Mary Lehane

Dr Mary Lehane, who died recently aged 69, was a founder member of the European Malignant Hyperthermia Group at its inaugural meeting in the University of Leeds in 1983.

Mary studied medicine in University College Cork and graduated with MB, BAO , BCh  degrees in 1970.  After anaesthetic training in Cork she was elected to Fellowship of the Faculty of Anaesthetists of the Royal College of Surgeons in Ireland. She was subsequently appointed senior registrar in the Birmingham group of hospitals and returned to Cork in 1978 to take up the position of Consultant Anaesthetist in Cork University Hospital where she played a key role in establishing a new intensive care unit.
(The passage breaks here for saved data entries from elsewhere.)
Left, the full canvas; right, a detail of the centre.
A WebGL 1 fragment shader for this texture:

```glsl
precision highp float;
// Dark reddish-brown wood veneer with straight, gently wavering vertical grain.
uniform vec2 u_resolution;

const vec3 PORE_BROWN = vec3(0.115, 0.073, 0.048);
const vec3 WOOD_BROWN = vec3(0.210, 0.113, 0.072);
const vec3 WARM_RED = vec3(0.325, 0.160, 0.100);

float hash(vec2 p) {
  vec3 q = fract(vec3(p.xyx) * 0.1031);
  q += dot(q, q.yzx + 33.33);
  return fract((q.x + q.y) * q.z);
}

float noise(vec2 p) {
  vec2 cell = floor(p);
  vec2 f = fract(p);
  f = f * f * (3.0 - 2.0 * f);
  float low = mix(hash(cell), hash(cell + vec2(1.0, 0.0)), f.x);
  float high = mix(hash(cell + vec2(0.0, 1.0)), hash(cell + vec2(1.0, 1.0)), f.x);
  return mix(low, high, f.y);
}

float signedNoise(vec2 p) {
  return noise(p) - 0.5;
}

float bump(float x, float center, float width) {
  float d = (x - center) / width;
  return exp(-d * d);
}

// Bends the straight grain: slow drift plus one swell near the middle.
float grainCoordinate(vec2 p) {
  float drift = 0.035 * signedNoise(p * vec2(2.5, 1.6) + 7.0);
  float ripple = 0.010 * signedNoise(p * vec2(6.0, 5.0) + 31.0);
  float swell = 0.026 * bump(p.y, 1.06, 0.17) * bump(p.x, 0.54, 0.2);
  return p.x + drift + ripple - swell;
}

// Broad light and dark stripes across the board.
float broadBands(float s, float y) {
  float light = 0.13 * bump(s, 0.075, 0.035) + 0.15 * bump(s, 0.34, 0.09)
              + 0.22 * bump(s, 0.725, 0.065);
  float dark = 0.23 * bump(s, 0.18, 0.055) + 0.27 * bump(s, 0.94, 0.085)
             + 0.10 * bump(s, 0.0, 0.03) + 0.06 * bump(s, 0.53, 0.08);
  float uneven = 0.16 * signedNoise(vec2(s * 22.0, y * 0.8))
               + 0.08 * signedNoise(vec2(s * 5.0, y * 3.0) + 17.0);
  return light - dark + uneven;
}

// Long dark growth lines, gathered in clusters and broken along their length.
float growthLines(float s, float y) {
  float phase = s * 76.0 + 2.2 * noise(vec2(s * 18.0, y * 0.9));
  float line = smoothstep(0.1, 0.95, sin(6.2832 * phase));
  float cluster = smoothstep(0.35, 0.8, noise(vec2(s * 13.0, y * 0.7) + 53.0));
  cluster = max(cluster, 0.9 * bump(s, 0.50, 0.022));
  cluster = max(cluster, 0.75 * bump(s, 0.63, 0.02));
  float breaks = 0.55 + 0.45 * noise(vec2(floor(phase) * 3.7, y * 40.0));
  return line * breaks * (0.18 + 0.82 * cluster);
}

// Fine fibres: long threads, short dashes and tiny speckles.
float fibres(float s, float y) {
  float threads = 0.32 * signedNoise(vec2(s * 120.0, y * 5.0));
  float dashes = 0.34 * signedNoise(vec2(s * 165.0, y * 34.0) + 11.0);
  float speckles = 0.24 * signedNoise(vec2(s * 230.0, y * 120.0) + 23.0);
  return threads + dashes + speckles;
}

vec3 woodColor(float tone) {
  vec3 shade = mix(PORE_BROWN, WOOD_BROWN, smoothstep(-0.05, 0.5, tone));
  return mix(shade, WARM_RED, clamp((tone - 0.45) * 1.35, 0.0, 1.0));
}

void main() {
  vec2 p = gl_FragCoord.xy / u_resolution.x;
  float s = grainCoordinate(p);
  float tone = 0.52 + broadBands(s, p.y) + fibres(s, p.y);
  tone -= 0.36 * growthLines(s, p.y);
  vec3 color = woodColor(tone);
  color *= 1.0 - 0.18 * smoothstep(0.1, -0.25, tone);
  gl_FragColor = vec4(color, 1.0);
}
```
This was followed by setting up a collaboration on the in vitro diagnosis of malignant hyperthermia with Jim Heffron  of Cork University’s  Department of Biochemistry where  the pig was in use as a research model for MH.  After the initial EMHG meeting in Leeds a formal MH centre for Ireland was established in Department of Biochemistry. Mary was active in the in vitro diagnosis of MH until her retirement in 2009 and she attended many of the regular meetings of the EMHG in Austria,  Belgium, Denmark, France, Germany, Holland, Iceland, Italy, Sweden, Switzerland and the United Kingdom. Members of the MH units will remember Mary’s quiet and unassuming disposition combined with her clinical and research excellence; her research publications on MH in collaboration with Tommy McCarthy and Jim Heffron and numerous members of the EMHG have appeared in the leading anaesthesia and genetics journals and Nature. Mary was a valued member of Cork University’s Medical School where she also lectured in the Department of Pharmacology.  She was honoured by the College of Anaesthetists in Ireland in 2007 receiving the President's Award for her major contributions to anaesthesia and patient care and her role in education and MH research.

Outside of anaesthesia Mary had an intense interest in gardening and was a primary mover in developing Cork University Hospital’s gardens. She was an avid follower of rugby union, in particular, attending Munster’s many successes in Europe notably in the Heineken Cup. She bore her final illness with great courage and bravery and kept in contact with her university colleagues to the end.  Her sister and five brothers survive her.